Normally, there are around 25 participants, but his time around, only seven came to compete. The BWC is not for the faint of heart. It tests you physically and mentally. Participants are tested on their knowledge of warrior tasks and drills, everything from weapons and combatives, to land navigation. Competitors go non-stop with little sleep, moving from one event to the next with barely a break in between.
As soon as the brief for the competition ended, evaluations began. Three grueling days pushed the soldiers to their limits. The events are designed to test a soldier’s ability to perform in a combat-like environment. Early mornings to late nights left the competitors exhausted, like when you end a land navigation event around 1 a.m. and wake up again at 4 a.m. to get on a bus to start a six mile ruck march.
Besides starting some familiarization training a few months prior to the competition, most of the competitors only have a basic knowledge of these events. Some haven’t had to do any since basic combat training. The weapon systems especially. A good portion of guard soldiers only qualify on the rifle once a year, and that’s it. Another goal of this competition is for the soldiers to use the knowledge they’ve gained in all of these events and take it back to their units.
“Coming here and having the sergeants major and the non-commissioned officers teach us hands-on warrior tasks, then letting us execute is helpful. Their critiques allows us to refine our skills,” said Sgt. Tyler Holloway, a fire support specialist with the 115th Field Artillery Brigade. “It’s great baseline training that I want to take back to my unit.”
There were a couple of injuries along the way, but all seven competitors made it through to the end. All in all, every competitor said that it was a challenging and fun experience. Even though they were competing against each other, they also supported each other through every event.

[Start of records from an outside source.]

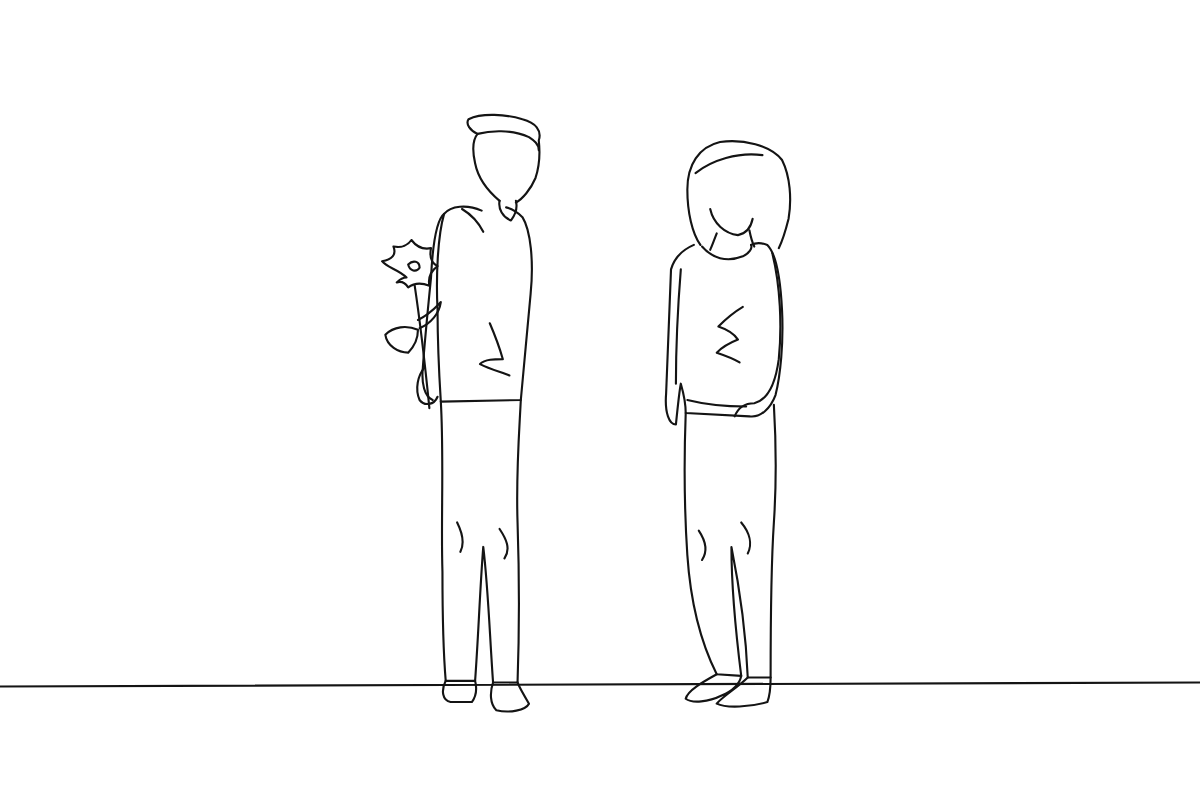
<!DOCTYPE html>
<html lang="en">
<head>
<meta charset="utf-8">
<title>Surprise Flower</title>
<link rel="stylesheet" href="https://fonts.googleapis.com/css2?family=Inter&display=swap">
<style>
  :root {
    --paper: #ffffff;
    --ink: #141414;
  }
  html, body {
    margin: 0;
    padding: 0;
    width: 1200px;
    height: 800px;
    overflow: hidden;
    background: var(--paper);
    font-family: "Inter", sans-serif;
  }
  .scene {
    display: block;
    width: 1200px;
    height: 800px;
  }
  .line {
    fill: none;
    stroke: var(--ink);
    stroke-width: 2.6;
    stroke-linecap: round;
    stroke-linejoin: round;
  }
</style>
</head>
<body>
<svg class="scene" viewBox="0 0 1470 980" role="img" aria-label="Continuous line drawing of a man hiding a flower behind his back while facing a woman">
  <g class="line">
    <!-- ground -->
    <path id="ground" d="M0 841 C 400 840, 900 838, 1470 836"/>

    <!-- man -->
    <g id="man">
      <path id="man-head" d="M612 246 C 600 236, 586 220, 582 200 C 578 182, 580 170, 585 164 C 576 160, 570 152, 574 146 C 590 138, 620 140, 640 146 C 656 150, 664 160, 660 172 C 662 190, 660 206, 656 218 C 650 232, 640 244, 632 248"/>
      <path id="man-hair" d="M585 164 C 600 160, 626 158, 648 168 C 654 172, 660 176, 660 184"/>
      <path id="man-neck" d="M612 246 C 610 256, 616 266, 626 270 C 632 262, 634 254, 632 246"/>
      <path id="man-torso" d="M590 258 C 572 250, 552 252, 544 262 C 536 290, 534 340, 536 380 C 536 420, 538 460, 540 492 L 638 490 C 642 450, 646 400, 650 360 C 654 320, 650 282, 640 266 C 634 260, 628 256, 620 254"/>
      <path id="man-strap" d="M566 256 C 576 262, 586 272, 592 284"/>
      <path id="man-arm" d="M544 262 C 534 270, 530 300, 528 340 C 524 380, 520 420, 518 450 C 516 470, 520 486, 530 490"/>
      <path id="man-shirt-fold" d="M600 396 C 606 410, 612 426, 616 440 C 606 440, 594 440, 588 446 C 600 452, 614 456, 624 460"/>
      <path id="man-legs" d="M540 492 C 544 560, 540 640, 542 700 C 542 760, 544 810, 546 834 L 582 834 C 586 780, 588 720, 592 670 C 598 720, 600 780, 604 836 L 634 836 C 636 780, 636 700, 634 640 C 632 580, 636 530, 638 490"/>
      <path id="man-knee" d="M612 648 C 620 660, 626 672, 618 684 M560 640 C 566 652, 570 664, 564 676"/>
      <path id="man-shoes" d="M546 834 C 540 846, 542 858, 552 860 L 578 860 C 584 852, 584 842, 582 834 M604 836 C 600 848, 600 862, 608 870 C 624 874, 644 870, 648 862 C 642 852, 636 842, 634 836"/>
    </g>

    <!-- flower -->
    <g id="flower">
      <path id="flower-head" d="M498 340 C 488 330, 474 328, 468 320 C 480 318, 486 312, 482 302 C 492 304, 500 300, 504 294 C 510 302, 518 306, 528 304 C 526 314, 528 322, 536 326 C 528 332, 524 340, 526 350 C 516 346, 508 346, 500 352 C 496 346, 492 344, 486 346 C 490 342, 494 340, 498 340 Z"/>
      <path id="flower-center" d="M500 324 C 506 318, 514 320, 514 328 C 510 334, 502 332, 500 324 Z"/>
      <path id="flower-stem" d="M508 350 C 514 390, 520 440, 526 500"/>
      <path id="flower-leaf-upper" d="M512 392 C 528 384, 534 376, 540 370 C 538 384, 528 396, 514 402"/>
      <path id="flower-leaf-lower" d="M512 404 C 498 398, 482 400, 472 410 C 474 424, 488 432, 500 432 C 508 424, 512 414, 512 404 Z"/>
      <path id="flower-hand" d="M520 450 C 512 460, 508 476, 514 490 C 520 498, 532 496, 536 486"/>
    </g>

    <!-- woman -->
    <g id="woman">
      <path id="woman-hair" d="M858 300 C 848 286, 842 260, 842 232 C 842 202, 856 180, 882 174 C 910 170, 944 178, 958 196 C 968 216, 970 244, 966 268 C 962 284, 958 296, 954 304"/>
      <path id="woman-fringe" d="M852 212 C 872 196, 904 186, 934 190"/>
      <path id="woman-face" d="M870 256 C 874 274, 888 286, 904 288 C 914 286, 920 278, 922 268"/>
      <path id="woman-neck" d="M878 286 C 874 296, 872 302, 870 306 M918 282 C 920 292, 922 298, 924 302"/>
      <path id="woman-torso" d="M850 300 C 836 306, 826 316, 822 330 C 820 380, 818 430, 816 482 C 814 506, 820 520, 828 520 C 830 500, 832 480, 834 470 C 838 484, 840 496, 840 506 L 918 510 C 932 512, 944 500, 950 484 C 956 460, 960 420, 958 380 C 956 340, 950 310, 940 300 C 930 296, 924 298, 920 300"/>
      <path id="woman-neckline" d="M860 302 C 872 316, 890 322, 910 314 C 918 310, 922 304, 920 300"/>
      <path id="woman-arm-left" d="M834 330 C 830 380, 828 420, 828 470"/>
      <path id="woman-arm-right" d="M946 310 C 956 350, 958 400, 954 440 C 950 470, 940 490, 924 494 C 912 494, 904 500, 900 510"/>
      <path id="woman-shirt-fold" d="M910 376 C 900 382, 890 390, 880 400 C 892 404, 900 410, 904 416 C 894 420, 884 426, 878 432 C 890 436, 900 440, 906 444"/>
      <path id="woman-waist" d="M842 490 C 866 496, 890 498, 914 498"/>
      <path id="woman-legs" d="M840 506 C 838 560, 838 620, 842 680 C 846 740, 860 790, 878 826 L 908 828 C 902 780, 896 720, 896 670 C 906 720, 914 780, 916 830 L 944 830 C 944 780, 944 700, 948 640 C 952 580, 950 530, 948 496"/>
      <path id="woman-knee" d="M908 640 C 918 652, 922 666, 916 678 M856 650 C 864 662, 868 674, 860 686"/>
      <path id="woman-shoes" d="M878 826 C 860 836, 842 846, 840 856 C 848 862, 868 860, 884 852 C 898 846, 906 838, 908 828 M916 830 C 904 842, 884 854, 878 862 C 890 868, 920 866, 940 860 C 944 850, 944 840, 944 830"/>
    </g>
  </g>
</svg>
</body>
</html>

“Yeah, we’re trying to beat each other, but at the end of the day you don’t want to have that butting of heads, or that cutthroat mentality against your brothers,” said Spc. Tyler Long, a satellite communication systems operator-maintainer with the 148th Signal Company. “Camaraderie is key in this competition.”
They were all very close at the end of the competition in terms of points. Staff Sgt. Josh Barry of Charlie Company, 1st Battalion, 297th Regiment and Spc. Aiden Carroll of 133rd Engineer Company came out on top. They were named NCO of the Year and Soldier of the Year respectively. Barry and Carroll will head to Oregon in May to compete in the regional Best Warrior Competition.
Staff Sgt. Josh Barry of Charlie Company, 1st Battalion, 297th Regiment
Sgt. Tyler Holloway of 115th Field Artillery Brigade
Sgt. Joseph Ogirima of 133rd Engineer Company
Sgt. Jerry Selby of 960th Brigade Support Battalion
Sgt. Wayde Phelps of 960th Brigade Support Battalion
Spc. Aiden Carroll of 133rd Engineer Company
Spc. Tyler Long of 148th Signal Company